Only certain lines below are wanted: those starting at the line containing "292Q588 288 596" and ending at the line containing "323L536 318M541 319L554", both included, each retyped exactly.

GIVEN DATA:
──────────────────────────────

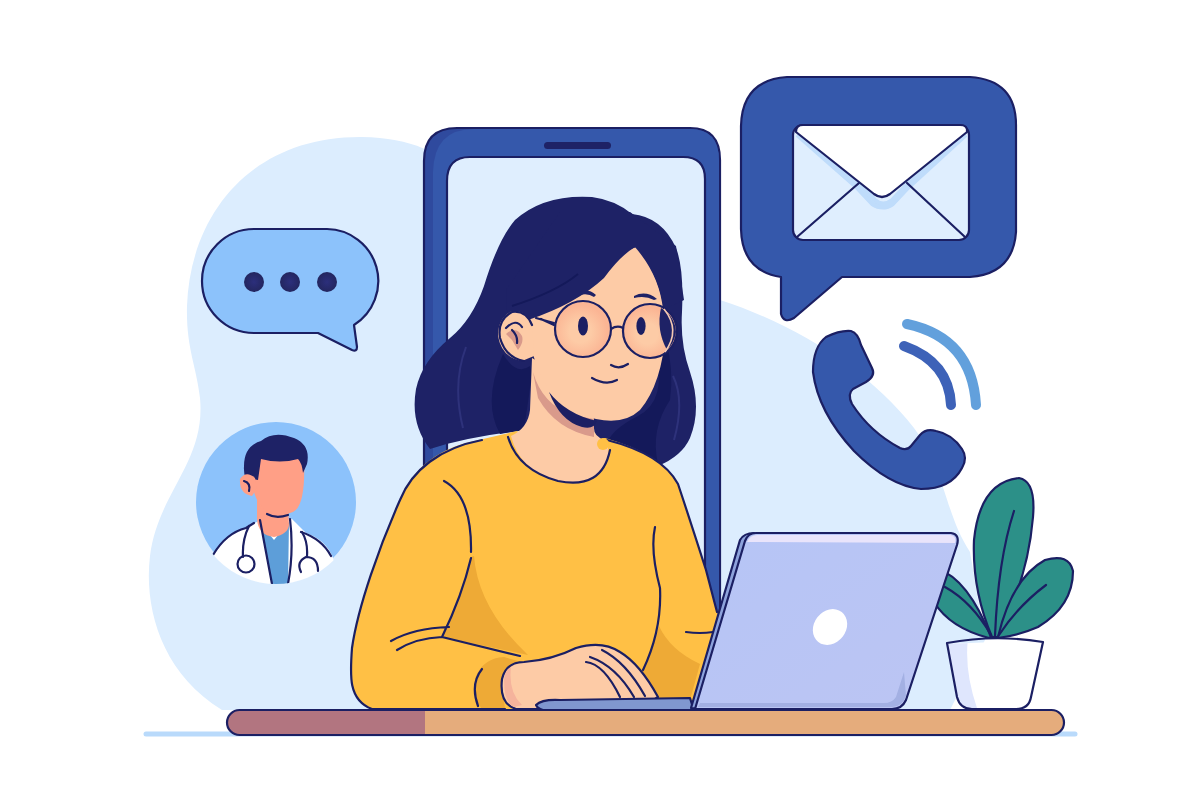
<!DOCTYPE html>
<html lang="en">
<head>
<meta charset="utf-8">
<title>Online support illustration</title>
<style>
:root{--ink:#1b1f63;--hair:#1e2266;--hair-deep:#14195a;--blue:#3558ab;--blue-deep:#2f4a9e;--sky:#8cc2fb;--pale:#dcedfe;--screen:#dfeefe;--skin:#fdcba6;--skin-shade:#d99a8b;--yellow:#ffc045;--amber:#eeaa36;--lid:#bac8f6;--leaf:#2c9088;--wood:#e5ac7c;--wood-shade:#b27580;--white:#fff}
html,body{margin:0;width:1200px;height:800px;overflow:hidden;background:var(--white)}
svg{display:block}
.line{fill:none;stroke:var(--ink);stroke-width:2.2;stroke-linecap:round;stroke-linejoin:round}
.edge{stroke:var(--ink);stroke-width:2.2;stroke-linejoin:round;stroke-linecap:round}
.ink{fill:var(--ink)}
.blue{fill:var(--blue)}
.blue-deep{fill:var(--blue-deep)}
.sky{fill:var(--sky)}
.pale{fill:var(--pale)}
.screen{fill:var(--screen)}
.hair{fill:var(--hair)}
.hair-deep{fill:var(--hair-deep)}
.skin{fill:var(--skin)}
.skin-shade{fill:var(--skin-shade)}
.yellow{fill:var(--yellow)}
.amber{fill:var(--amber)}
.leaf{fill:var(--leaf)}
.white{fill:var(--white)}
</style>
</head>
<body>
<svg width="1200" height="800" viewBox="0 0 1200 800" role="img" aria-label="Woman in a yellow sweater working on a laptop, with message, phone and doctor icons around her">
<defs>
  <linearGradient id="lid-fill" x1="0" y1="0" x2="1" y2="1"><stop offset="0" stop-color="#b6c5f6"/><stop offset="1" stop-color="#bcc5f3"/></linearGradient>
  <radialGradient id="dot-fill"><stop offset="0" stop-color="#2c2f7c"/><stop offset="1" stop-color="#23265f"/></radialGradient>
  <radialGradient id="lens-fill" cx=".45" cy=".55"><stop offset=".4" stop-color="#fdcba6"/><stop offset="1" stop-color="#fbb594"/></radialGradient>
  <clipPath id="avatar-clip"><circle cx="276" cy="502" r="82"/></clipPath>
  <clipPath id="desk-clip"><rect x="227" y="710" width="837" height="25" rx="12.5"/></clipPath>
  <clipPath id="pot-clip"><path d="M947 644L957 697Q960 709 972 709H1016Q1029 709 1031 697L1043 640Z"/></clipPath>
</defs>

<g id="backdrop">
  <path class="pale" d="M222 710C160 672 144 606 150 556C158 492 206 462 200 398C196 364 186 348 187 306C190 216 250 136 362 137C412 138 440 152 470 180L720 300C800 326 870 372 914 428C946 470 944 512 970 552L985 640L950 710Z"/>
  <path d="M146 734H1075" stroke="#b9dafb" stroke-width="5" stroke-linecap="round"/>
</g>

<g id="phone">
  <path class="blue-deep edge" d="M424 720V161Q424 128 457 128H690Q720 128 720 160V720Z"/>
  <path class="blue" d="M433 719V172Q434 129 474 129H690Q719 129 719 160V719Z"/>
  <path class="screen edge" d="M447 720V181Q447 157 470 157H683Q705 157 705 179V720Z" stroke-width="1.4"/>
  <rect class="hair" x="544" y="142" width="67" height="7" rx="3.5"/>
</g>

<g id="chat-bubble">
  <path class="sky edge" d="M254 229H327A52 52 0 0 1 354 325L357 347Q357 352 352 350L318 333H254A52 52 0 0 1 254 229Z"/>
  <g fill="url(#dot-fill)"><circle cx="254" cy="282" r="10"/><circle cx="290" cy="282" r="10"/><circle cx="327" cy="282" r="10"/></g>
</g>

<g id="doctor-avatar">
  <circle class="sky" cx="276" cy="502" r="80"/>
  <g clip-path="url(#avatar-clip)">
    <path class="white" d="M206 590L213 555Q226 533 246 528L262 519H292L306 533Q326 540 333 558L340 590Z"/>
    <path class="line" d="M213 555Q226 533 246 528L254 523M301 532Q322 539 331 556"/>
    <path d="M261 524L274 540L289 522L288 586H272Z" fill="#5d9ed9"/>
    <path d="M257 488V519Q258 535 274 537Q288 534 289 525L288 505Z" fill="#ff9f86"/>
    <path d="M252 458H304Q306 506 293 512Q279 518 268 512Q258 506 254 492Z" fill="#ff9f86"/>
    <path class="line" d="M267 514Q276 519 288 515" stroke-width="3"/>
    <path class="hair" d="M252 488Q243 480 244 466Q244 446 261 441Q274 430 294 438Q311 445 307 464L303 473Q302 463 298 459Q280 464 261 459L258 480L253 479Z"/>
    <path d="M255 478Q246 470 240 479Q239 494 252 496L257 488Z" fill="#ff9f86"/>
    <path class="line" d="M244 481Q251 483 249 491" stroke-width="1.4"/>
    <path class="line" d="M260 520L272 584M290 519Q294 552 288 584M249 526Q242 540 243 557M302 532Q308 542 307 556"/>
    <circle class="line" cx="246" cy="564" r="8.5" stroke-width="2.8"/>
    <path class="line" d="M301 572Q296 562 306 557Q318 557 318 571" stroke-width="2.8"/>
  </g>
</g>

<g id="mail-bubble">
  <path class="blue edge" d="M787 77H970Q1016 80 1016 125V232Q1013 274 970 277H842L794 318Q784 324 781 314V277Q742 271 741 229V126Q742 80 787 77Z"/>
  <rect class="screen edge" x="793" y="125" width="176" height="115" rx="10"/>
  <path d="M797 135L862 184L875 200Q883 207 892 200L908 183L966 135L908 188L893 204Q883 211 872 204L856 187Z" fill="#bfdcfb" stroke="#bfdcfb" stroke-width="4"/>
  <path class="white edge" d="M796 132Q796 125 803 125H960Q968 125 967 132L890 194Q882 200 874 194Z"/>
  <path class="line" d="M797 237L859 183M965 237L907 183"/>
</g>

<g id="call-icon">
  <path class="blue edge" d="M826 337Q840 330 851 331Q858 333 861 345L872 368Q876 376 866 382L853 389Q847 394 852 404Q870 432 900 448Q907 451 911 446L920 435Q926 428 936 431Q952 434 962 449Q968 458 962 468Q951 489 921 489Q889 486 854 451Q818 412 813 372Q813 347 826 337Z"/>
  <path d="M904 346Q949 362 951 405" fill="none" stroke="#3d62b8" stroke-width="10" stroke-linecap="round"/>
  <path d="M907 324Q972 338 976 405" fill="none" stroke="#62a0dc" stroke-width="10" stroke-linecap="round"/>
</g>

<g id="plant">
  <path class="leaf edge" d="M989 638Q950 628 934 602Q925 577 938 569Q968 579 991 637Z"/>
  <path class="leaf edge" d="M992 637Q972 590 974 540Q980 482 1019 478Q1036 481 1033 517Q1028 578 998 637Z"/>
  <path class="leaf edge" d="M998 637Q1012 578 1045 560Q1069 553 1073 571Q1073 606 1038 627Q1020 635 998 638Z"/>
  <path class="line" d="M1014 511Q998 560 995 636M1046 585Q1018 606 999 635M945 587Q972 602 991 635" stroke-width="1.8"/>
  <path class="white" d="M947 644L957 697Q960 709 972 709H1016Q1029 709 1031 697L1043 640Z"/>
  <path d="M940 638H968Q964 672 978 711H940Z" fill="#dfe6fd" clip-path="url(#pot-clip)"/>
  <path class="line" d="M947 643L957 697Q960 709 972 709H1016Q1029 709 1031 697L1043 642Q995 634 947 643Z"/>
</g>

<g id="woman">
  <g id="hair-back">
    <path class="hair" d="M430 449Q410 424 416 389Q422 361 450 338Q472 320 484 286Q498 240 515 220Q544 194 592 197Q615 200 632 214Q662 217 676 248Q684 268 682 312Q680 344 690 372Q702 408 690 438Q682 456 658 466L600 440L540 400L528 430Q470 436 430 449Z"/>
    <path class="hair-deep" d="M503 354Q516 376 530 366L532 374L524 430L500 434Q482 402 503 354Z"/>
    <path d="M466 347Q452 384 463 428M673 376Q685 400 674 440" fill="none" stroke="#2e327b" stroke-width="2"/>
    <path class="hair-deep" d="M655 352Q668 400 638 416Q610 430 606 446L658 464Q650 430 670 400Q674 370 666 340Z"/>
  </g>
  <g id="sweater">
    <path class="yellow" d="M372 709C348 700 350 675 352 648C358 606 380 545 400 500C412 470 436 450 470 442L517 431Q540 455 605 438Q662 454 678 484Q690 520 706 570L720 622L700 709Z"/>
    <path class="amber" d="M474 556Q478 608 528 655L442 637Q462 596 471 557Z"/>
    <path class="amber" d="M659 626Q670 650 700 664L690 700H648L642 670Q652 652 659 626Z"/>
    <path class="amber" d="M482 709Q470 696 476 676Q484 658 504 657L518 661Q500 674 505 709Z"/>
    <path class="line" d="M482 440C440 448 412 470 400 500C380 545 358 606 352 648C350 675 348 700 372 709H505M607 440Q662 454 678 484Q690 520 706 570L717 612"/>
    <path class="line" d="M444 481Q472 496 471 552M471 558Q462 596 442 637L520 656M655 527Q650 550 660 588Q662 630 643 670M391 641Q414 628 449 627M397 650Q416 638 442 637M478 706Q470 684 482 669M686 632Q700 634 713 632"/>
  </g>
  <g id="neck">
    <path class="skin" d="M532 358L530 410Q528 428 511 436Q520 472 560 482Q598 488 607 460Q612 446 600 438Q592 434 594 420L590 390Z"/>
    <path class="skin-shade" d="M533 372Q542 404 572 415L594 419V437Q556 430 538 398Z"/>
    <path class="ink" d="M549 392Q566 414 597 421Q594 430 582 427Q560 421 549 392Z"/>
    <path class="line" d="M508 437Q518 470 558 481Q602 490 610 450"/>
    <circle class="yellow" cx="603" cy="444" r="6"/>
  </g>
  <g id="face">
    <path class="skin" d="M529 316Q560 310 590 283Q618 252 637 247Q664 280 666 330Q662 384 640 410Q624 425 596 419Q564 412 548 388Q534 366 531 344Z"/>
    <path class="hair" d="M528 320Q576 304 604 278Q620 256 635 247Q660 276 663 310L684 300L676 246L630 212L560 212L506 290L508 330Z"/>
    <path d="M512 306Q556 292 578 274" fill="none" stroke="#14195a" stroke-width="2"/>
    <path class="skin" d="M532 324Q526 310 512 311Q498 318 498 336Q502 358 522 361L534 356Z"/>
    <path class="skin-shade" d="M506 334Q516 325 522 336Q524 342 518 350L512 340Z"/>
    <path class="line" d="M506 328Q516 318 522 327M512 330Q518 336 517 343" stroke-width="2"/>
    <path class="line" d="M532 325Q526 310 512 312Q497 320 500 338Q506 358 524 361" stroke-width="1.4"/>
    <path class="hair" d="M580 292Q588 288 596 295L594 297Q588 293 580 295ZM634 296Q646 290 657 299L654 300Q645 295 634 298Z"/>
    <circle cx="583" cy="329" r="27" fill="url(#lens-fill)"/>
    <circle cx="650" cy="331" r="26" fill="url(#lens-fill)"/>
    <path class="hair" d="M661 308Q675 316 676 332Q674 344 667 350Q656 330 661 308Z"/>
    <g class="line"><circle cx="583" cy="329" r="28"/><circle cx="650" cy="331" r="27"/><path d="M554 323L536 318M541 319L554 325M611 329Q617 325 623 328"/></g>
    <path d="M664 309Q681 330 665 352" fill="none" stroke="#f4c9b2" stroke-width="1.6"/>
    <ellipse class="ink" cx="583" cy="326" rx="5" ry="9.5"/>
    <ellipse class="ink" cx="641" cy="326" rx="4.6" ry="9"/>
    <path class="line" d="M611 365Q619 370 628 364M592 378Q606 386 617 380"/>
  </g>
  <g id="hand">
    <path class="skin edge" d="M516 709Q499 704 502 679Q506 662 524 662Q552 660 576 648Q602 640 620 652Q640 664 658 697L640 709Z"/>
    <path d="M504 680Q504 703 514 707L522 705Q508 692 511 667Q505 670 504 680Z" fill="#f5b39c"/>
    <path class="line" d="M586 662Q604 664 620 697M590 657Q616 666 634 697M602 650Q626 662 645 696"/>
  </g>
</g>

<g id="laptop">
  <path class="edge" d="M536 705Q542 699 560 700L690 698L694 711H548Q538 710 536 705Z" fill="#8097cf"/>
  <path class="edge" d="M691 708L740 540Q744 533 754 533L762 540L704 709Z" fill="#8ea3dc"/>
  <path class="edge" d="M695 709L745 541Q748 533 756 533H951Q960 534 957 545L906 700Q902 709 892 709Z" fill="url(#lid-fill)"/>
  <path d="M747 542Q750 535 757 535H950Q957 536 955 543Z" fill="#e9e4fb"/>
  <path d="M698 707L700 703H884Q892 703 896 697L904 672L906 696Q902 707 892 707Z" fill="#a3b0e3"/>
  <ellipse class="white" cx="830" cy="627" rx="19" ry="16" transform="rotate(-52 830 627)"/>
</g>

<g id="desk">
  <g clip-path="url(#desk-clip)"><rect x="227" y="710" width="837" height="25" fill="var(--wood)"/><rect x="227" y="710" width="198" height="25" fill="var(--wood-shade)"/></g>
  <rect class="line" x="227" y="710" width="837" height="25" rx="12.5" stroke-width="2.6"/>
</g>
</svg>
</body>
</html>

──────────────────────────────

FINISHED EXERCISE:
    <path class="hair" d="M580 292Q588 288 596 295L594 297Q588 293 580 295ZM634 296Q646 290 657 299L654 300Q645 295 634 298Z"/>
    <circle cx="583" cy="329" r="27" fill="url(#lens-fill)"/>
    <circle cx="650" cy="331" r="26" fill="url(#lens-fill)"/>
    <path class="hair" d="M661 308Q675 316 676 332Q674 344 667 350Q656 330 661 308Z"/>
    <g class="line"><circle cx="583" cy="329" r="28"/><circle cx="650" cy="331" r="27"/><path d="M554 323L536 318M541 319L554 325M611 329Q617 325 623 328"/></g>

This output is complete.